Mustafa al-Hawsawi

Torture Survivor Facing Unfair Treatment

Mustafa al-Hawsawi was captured in Pakistan by Pakistani agents in March 2003 and was transferred to the custody of the United States He was held in secret CIA black sites until September 2006, when he was transferred to Guantánamo Bay and U.S. officials finally acknowledged his imprisonment.

Mr. al-Hawsawi faces the death penalty before a military commissions system that violates international fair trial standards, that fails to protect his human rights, and that frustrates the truth seeking process by impeding transparency and denying accountability for torture. He is alleged to have acted as a financier of the September 11, 2001 attacks in the United States. However, the Senate Torture Report disclosed an internal CIA cable which the chief of interrogations sent to CIA headquarters wherein he expressed reservations regarding Mr. al-Hawsawi’s alleged role and involvement. This CIA chief interrogator observed that “he does not appear to the [redacted] to be a person that is a financial mastermind.” Yet, Mr. al-Hawsawi faces the possibility of the death sentence imposed through an unjust system and procured via an unfair trial.

NGOs Redress and the Human Rights Monitoring Institute (HRMI) submitted a complaint calling for an investigation into allegations that Mr. al-Hawsawi was illegally transferred to and secretly detained and tortured in Lithuania as part of the CIA-led program. Redress and HRMI asked a Lithuanian prosecutor to conduct an effective investigation into the suspected criminal offenses committed in Lithuania against Mr. al-Hawsawi. The organizations requested the Lithuanian Prosecutor General to secure evidence, seek clarification from Mr. al-Hawsawi (via the U.S.), seek urgent preservation and disclosure of all relevant evidence, and identify all officials involved in the alleged violations with a view to ensuring they are prosecuted if, and as appropriate.

The Senate Torture Report summary, provides a glimpse of Mr. al-Hawsawi’s suffering and torture at the hands of the CIA. According to that summary report, CIA prisoners were subjected to excessive force during rectal examinations that were used for behavioral control. Mr. al Hawsawi was later diagnosed with a symptomatic collapsed rectum, “chronic hemorrhoids,” and anal fissures. The report also chronicles how, in addition to being sodomized, he was subjected to “cold water dousing” in a manner that may have been “indistinguishable” from the torture technique known as “waterboarding.”
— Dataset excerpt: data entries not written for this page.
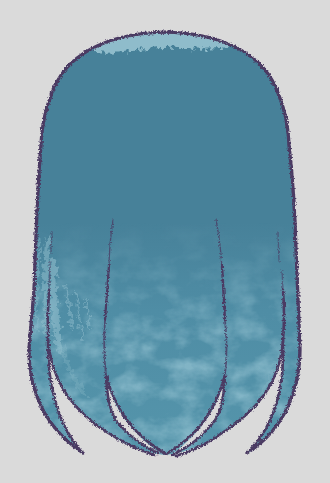
<!DOCTYPE html>
<html lang="en">
<head>
<meta charset="utf-8">
<title>Blue hair</title>
<style>
:root{--paper:#dadada;--hair:#478199;--hair-low:#5595ab;--shine:#8fbccb;--ink:#4b3b63}
html,body{margin:0;background:var(--paper);overflow:hidden}
svg{display:block;width:330px;height:483px}
.paper{fill:var(--paper)}
.ink{fill:none;stroke:var(--ink);stroke-linecap:round;stroke-linejoin:round}
.outline{stroke-width:3.2}
.halo{stroke-width:5;opacity:.28}
.lock{stroke-width:2.6}
.shine{fill:var(--shine)}
.streaks{fill:none;stroke:var(--shine);stroke-linecap:round}
</style>
</head>
<body>
<svg viewBox="0 0 330 483" role="img" aria-label="Long blue hair with a rounded crown and pointed locks">
<defs>
<linearGradient id="hair-tone" x1="0" y1="0" x2="0" y2="1">
<stop offset="0" stop-color="var(--hair)"/>
<stop offset=".45" stop-color="var(--hair)"/>
<stop offset=".66" stop-color="#4f8da5"/>
<stop offset="1" stop-color="var(--hair-low)"/>
</linearGradient>
<linearGradient id="wash-fade" x1="0" y1="0" x2="0" y2="1">
<stop offset=".46" stop-color="#000"/>
<stop offset=".72" stop-color="#fff"/>
</linearGradient>
<mask id="wash-mask"><rect width="330" height="483" fill="url(#wash-fade)"/></mask>
<filter id="pencil" filterUnits="userSpaceOnUse" x="0" y="0" width="330" height="483">
<feTurbulence type="fractalNoise" baseFrequency=".6" numOctaves="2" seed="4"/>
<feDisplacementMap in="SourceGraphic" scale="4" xChannelSelector="R" yChannelSelector="G"/>
</filter>
<filter id="dry-brush" filterUnits="userSpaceOnUse" x="0" y="0" width="330" height="483">
<feTurbulence type="fractalNoise" baseFrequency=".2" numOctaves="3" seed="8"/>
<feDisplacementMap in="SourceGraphic" scale="11" xChannelSelector="R" yChannelSelector="G"/>
<feGaussianBlur stdDeviation=".7"/>
</filter>
<filter id="watercolour" filterUnits="userSpaceOnUse" x="0" y="0" width="330" height="483">
<feTurbulence type="fractalNoise" baseFrequency=".035 .05" numOctaves="4" seed="12"/>
<feColorMatrix values="0 0 0 0 .5  0 0 0 0 .74  0 0 0 0 .82  2.2 0 0 0 -.85"/>
</filter>
<path id="hair-shape" d="M165 32C115 33 71 50 55 86C45 108 42 125 41 145C37 190 36 240 34 290L29 348C28 390 45 428 83 454C58 424 47 385 48 340C52 385 76 412 105 431C121 442 138 452 165 455C192 452 209 442 225 431C254 412 280 385 283 340C285 385 275 424 247 454C284 430 300 390 300 348L296 250C295 210 293 180 289 145C288 125 285 108 275 86C259 50 215 33 165 32Z"/>
<clipPath id="hair-clip"><use href="#hair-shape"/></clipPath>
</defs>

<rect class="paper" width="330" height="483"/>

<g id="hair-colour">
<use href="#hair-shape" fill="url(#hair-tone)"/>
<g clip-path="url(#hair-clip)">
<g mask="url(#wash-mask)"><rect width="330" height="483" filter="url(#watercolour)" opacity=".45"/></g>
<path id="crown-shine" class="shine" filter="url(#dry-brush)" d="M84 25H246L231 47Q208 50 186 48Q160 47 138 50Q114 54 96 52L82 42Z"/>
<g id="side-shine" class="streaks" filter="url(#dry-brush)">
<path d="M48 238Q44 270 47 335" stroke-width="5" opacity=".55"/>
<path d="M53 262Q52 300 60 350" stroke-width="7" opacity=".6"/>
<path d="M39 240Q36 280 37 330" stroke-width="3" opacity=".45"/>
<path d="M66 285L72 330M76 292L82 338M86 300L90 330" stroke-width="2" opacity=".5"/>
<path d="M62 345Q67 372 86 396" stroke-width="4" opacity=".3"/>
<path d="M282 350Q274 375 258 398" stroke-width="3" opacity=".25"/>
</g>
</g>
</g>

<g id="gaps" class="paper">
<path d="M107 382C108 400 113 417 119 424C130 437 143 446 160 453C140 439 117 417 107 382Z"/>
<path d="M224 382C223 400 218 417 212 424C201 437 190 448 173 454C192 439 214 417 224 382Z"/>
</g>

<g id="pencil-lines" class="ink" filter="url(#pencil)">
<g id="outer-line">
<path id="contour" class="outline" d="M83 453C45 428 28 390 29 348L34 290C36 240 37 190 41 145C42 125 45 108 55 86C71 50 115 33 165 32C215 33 259 50 275 86C285 108 288 125 289 145C293 180 295 210 296 250L300 348C300 390 284 430 247 453"/>
<use href="#contour" class="halo"/>
<path d="M120 38Q165 27 214 38" stroke-width="2" opacity=".5"/>
</g>
<g id="side-locks" class="lock">
<path d="M49 290Q47 315 48 340C47 385 58 424 80 450"/>
<path d="M283 290Q285 315 283 340C285 385 275 424 250 450"/>
<path d="M48 340C52 385 76 412 105 431Q128 446 154 455"/>
<path d="M283 340C280 385 254 412 225 431Q202 448 176 456"/>
<path d="M52 232L51 252M50 262L49 290M278 232L279 262M282 270L283 290" stroke-width="1.3" opacity=".6"/>
</g>
<g id="front-locks">
<path d="M113 220Q109 245 109 270" stroke-width="1.3" opacity=".75"/>
<path d="M109 265L105 320" stroke-width="2.2"/>
<path d="M105 320Q103 350 106 375" stroke-width="1.8" opacity=".8"/>
<path d="M216 220Q221 245 222 270" stroke-width="1.3" opacity=".75"/>
<path d="M222 265L225 320" stroke-width="2.4"/>
<path d="M225 320Q228 350 225 375" stroke-width="1.8" opacity=".8"/>
<path class="lock" d="M106 375C117 417 140 439 166 454C192 439 214 417 225 375"/>
<path class="lock" d="M106 375C107 400 112 417 119 424Q134 442 158 453M225 375C224 400 219 417 212 424Q196 444 172 455"/>
</g>
</g>
</svg>
</body>
</html>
Mr. al Hawsawi has languished in solitary confinement at Guantánamo since 2006. Mr. al Hawsawi has yet to receive adequate treatment for his injuries. The military authorities responsible for his care have failed to remedy Mr. al-Hawsawi’s chronic and severe medical conditions which include: a torn rectum that requires manual re-insertion of his rectal tissue after bowel movements; blood in his urine that could be indicative of a cancerous condition that has not been ruled out; severe and chronic headaches (cervicogenic disease), back and neck pain — all brought on by the abuse he suffered at the hands of the CIA. The military authorities imprisoning him have an ethical conflict between following military orders and exercising independent judgment regarding medical care; they persist in withholding medical information and refuse to discuss Mr. al Hawsawi’s condition.

AIUSA has been unable to obtain personal stories from Mr. al-Hawsawi, because his experiences and mental impressions are considered classified. Mr. al Hawsawi is an avid reader and occupies his time in prison keeping up with current events around the world.